Despite many challenges, the Maya People have made significant progress on land rights in recent years, winning legal victories in Belize and forging progress within the Inter-American Commission on Human Rights. Their successes and setbacks have global implications for human rights, justice, and climate change: when Indigenous communities have secure land rights, they experience greater prosperity, and their territories have lower rates of deforestation and greenhouse gas emissions, as well as improved biodiversity protection.
In this edition of "The World Today" to mark Indigenous Peoples' Day, Perry World House will welcome three Maya activists from Belize - Cristina Coc, Pablo Mis, and Filiberto Penados - to discuss the history of Indigenous land rights, ongoing negotiations, and the global significance of the Maya struggle to defend their lands and secure their future.
Cristina Coc is a Q’eqchi’ Maya community leader. She founded and is presently program director of the Julian Cho Society, dedicated to the conservation of the environments and rights of the Indigenous Peoples of southern Belize. She is also one of the key organizers and a co‐spokesperson for the Maya Leaders Alliance. Coc brings a wealth of knowledge of these communities, fluency in Q’eqchi’, and experience in mobilizing local residents.
Pablo Mis is the program director for the Maya Leaders Alliance and Toledo Alcaldes Association. These organizations, headed by the traditional leaders of thirty-nine Maya villages in southern Belize, led strategic litigation against the government of Belize for Maya land rights. Their efforts resulted in the historic 2015 Caribbean Court of Justice Judgment and Consent Orders that affirmed that the Maya People have customary rights to their land. In 2020, UN Secretary-General António Guterres appointed Mis to the Advisory Board of Trustees of the United Nations Voluntary Fund for Indigenous Peoples.
Filiberto Penados is an associate professor and research director at Galen University, and chair of the Julian Cho Society. He is a co-founder of Center for Engaged Learning Abroad (CELA) Belize and a Maya scholar whose work focuses on indigenous education and development. He has a long history of engaged scholarship with indigenous and local communities in Belize and a wealth of experience leveraging this involvement to create unique learning experiences. Penados has served as a professor at the University of Manitoba, University of Toronto, Galen University, and the University of Belize. He teaches courses on sustainable development, natural resource management and education, and related fields.

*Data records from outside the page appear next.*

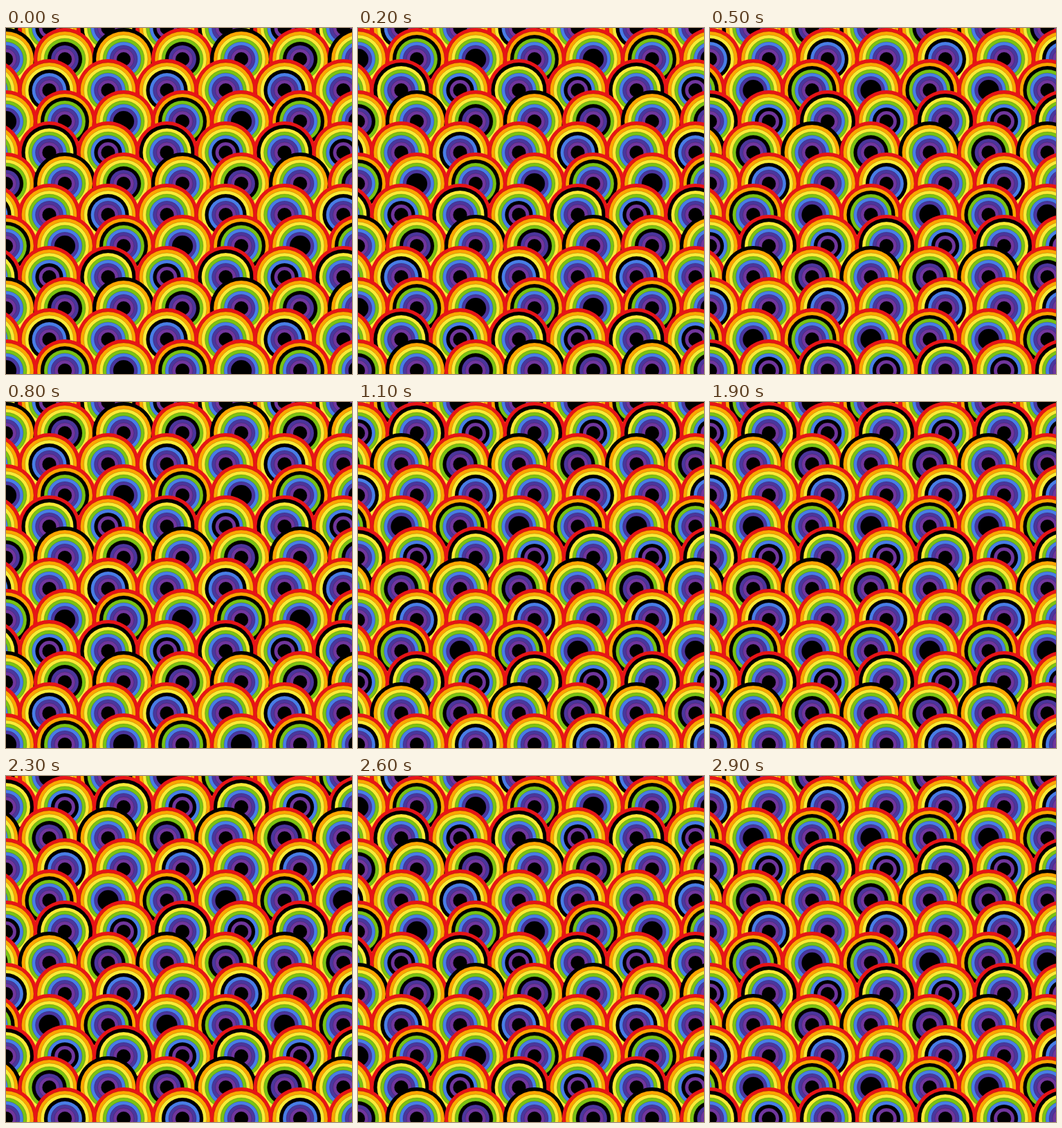
Recreate the animation shown at these times as an HTML page with a canvas. Size 500 by 500 pixels, loop 3 s.

```html
<!DOCTYPE html>
<html lang="en">
<head>
<meta charset="utf-8">
<title>Rainbow scales</title>
<style>
  html, body { margin: 0; width: 100%; height: 100%; overflow: hidden; background: #000; }
  canvas { display: block; width: 500px; height: 500px; }
</style>
</head>
<body>
<canvas id="stage" width="500" height="500"></canvas>
<script>
const ctx = document.getElementById('stage').getContext('2d');
const COLORS = ['#e81416', '#ffa500', '#faeb36', '#79c314', '#487de7', '#4b369d', '#70369d', '#000'];
const LOOP = 3000, STEP = 100;
const RADIUS = 45, RING = 5, GAP = 85;
const ROWS = 12, COLS = 7;

const mod = (n, m) => ((n % m) + m) % m;

// Concentric discs, with the one at index `dark` painted black.
function drawScale(x, y, dark) {
  COLORS.forEach((color, i) => {
    ctx.beginPath();
    ctx.arc(x, y, RADIUS - i * RING, 0, Math.PI * 2);
    ctx.fillStyle = i === dark ? '#000' : color;
    ctx.fill();
    if (i > 0) ctx.stroke();
  });
}

function draw(step) {
  ctx.fillStyle = '#000';
  ctx.fillRect(0, 0, 500, 500);
  ctx.lineWidth = 0.6;
  ctx.strokeStyle = 'rgba(0, 0, 0, 0.3)';
  for (let row = 0; row < ROWS; row++) {
    const shift = row % 2 ? 0 : RADIUS / 2;
    for (let col = 0; col < COLS; col++) {
      const dark = mod(1 - row + 4 * col - step, COLORS.length);
      drawScale(col * GAP - shift, row * RADIUS, dark);
    }
  }
}

const start = performance.now();
let shown = -1;

function tick() {
  const time = Math.max(0, performance.now() - start) % LOOP;
  const step = Math.floor(time / STEP);
  if (step !== shown) draw(shown = step);
  requestAnimationFrame(tick);
}
tick();
</script>
</body>
</html>
```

Richard M. Leventhal is executive director of the Penn Cultural Heritage Center of the Penn Museum as well as professor in the Department of Anthropology, University of Pennsylvania. He serves as curator in the American Section at the University of Pennsylvania Museum of Archaeology and Anthropology where he formerly served as the Williams Director. Prior to coming to Penn, he was the president of the School for Advanced Research in Santa Fe, New Mexico and the director of the Cotsen Institute of Archaeology of Archaeology at UCLA. Leventhal received his PhD from Harvard University. He is one of the directors of the Tihosuco Heritage Preservation and Community Development Project, focused upon the 19th century rebellion called the Caste War of the Yucatan or the Maya Social War. He has written extensively about the ancient Maya and about cultural heritage preservation.